START THE DATA

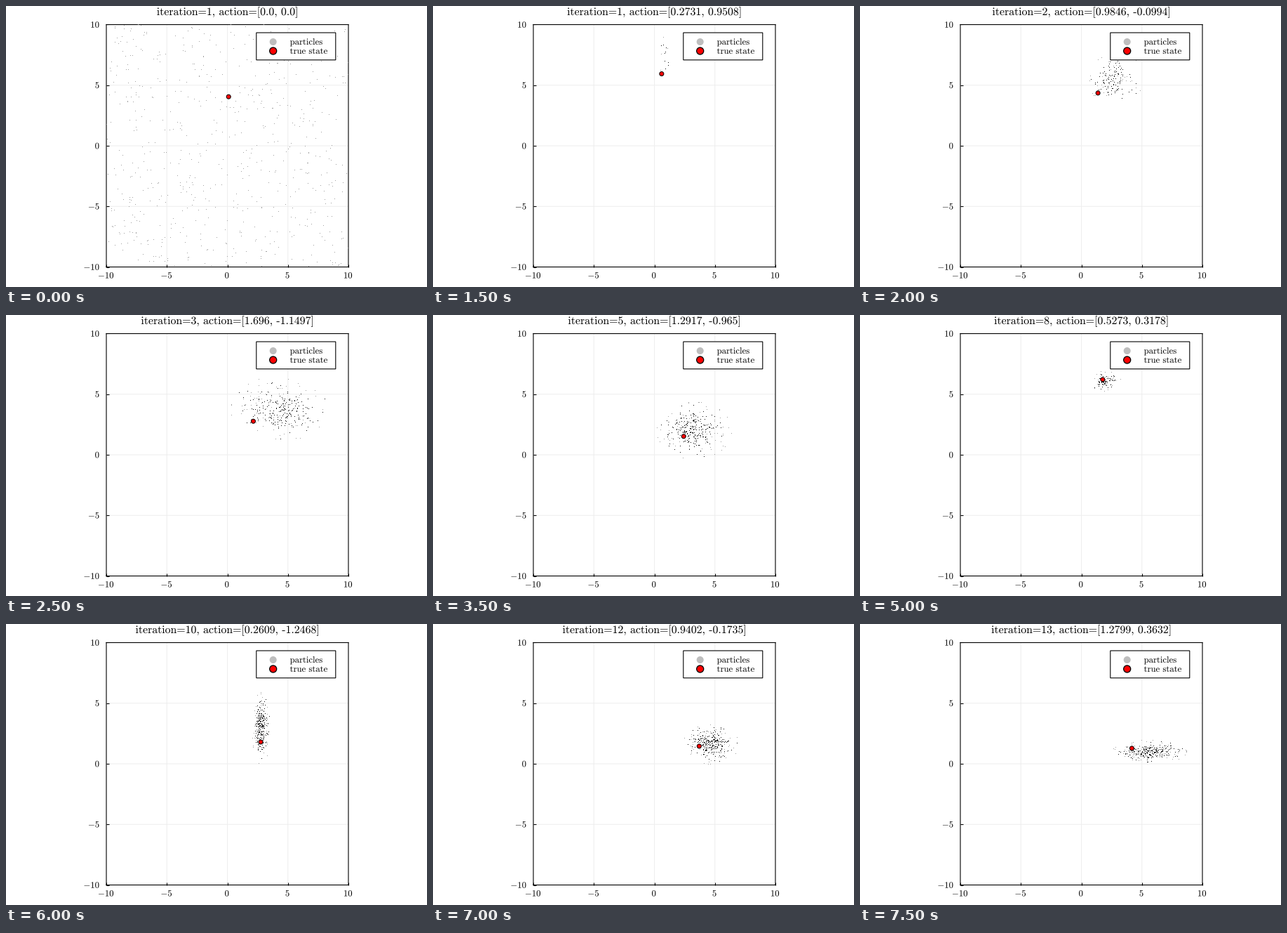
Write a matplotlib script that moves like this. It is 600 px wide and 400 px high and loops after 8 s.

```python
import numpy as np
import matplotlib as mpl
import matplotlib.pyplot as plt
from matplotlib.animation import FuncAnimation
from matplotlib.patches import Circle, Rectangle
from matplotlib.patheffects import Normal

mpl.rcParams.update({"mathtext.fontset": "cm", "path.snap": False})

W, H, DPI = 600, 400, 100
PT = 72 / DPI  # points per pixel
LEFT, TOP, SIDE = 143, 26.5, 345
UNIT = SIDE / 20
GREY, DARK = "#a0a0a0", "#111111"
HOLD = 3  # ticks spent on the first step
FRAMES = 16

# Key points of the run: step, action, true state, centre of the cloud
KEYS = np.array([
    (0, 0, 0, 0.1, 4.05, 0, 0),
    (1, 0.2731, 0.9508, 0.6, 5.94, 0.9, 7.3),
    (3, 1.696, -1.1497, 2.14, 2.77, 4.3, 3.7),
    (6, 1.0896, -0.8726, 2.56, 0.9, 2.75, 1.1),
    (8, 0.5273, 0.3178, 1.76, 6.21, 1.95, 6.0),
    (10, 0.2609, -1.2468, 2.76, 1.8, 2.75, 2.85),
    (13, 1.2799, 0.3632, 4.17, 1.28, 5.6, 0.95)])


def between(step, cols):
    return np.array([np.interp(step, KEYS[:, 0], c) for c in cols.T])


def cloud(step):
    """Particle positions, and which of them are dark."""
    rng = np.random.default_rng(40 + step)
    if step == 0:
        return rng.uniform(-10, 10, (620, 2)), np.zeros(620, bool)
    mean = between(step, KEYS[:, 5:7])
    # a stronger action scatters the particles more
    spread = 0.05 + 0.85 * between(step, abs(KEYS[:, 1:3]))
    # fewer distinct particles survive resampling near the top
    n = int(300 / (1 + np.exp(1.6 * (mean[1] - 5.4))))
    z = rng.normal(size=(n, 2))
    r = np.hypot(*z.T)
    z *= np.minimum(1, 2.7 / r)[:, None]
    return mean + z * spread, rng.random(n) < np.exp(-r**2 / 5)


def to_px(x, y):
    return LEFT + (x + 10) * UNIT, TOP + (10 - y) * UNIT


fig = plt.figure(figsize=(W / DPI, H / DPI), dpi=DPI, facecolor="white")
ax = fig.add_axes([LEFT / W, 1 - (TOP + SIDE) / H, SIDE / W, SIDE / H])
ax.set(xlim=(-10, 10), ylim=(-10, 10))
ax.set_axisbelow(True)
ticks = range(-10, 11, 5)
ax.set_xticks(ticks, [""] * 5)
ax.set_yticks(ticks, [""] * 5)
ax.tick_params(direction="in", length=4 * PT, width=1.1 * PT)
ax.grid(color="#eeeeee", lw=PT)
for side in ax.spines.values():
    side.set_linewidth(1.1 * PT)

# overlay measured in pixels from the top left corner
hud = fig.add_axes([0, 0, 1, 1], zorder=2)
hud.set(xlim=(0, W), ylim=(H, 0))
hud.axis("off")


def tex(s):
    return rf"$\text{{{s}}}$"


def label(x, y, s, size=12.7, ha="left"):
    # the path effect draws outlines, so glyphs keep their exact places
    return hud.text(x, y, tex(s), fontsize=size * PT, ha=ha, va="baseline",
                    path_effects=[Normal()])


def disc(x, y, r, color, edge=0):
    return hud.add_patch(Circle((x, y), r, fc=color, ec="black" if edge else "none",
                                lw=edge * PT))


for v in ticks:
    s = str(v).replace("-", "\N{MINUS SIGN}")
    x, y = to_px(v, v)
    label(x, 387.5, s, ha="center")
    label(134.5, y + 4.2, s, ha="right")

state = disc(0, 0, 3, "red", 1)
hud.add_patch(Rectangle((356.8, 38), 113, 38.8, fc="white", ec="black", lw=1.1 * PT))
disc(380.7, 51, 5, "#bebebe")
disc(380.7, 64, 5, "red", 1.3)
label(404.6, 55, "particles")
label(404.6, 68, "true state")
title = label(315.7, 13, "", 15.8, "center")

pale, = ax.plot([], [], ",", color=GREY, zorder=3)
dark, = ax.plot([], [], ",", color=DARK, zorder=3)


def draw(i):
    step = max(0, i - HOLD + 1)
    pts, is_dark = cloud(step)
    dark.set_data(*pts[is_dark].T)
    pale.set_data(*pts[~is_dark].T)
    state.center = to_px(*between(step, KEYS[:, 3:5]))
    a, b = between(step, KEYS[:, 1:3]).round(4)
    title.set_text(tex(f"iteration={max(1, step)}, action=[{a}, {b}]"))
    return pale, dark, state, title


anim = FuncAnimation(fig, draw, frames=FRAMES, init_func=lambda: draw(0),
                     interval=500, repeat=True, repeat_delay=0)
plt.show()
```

END THE DATA

WORK TO BE COMPLETED => Copy each line of the records that has "label" in it.

RESPONSE BELOW =>
def label(x, y, s, size=12.7, ha="left"):
    label(x, 387.5, s, ha="center")
    label(134.5, y + 4.2, s, ha="right")
label(404.6, 55, "particles")
label(404.6, 68, "true state")
title = label(315.7, 13, "", 15.8, "center")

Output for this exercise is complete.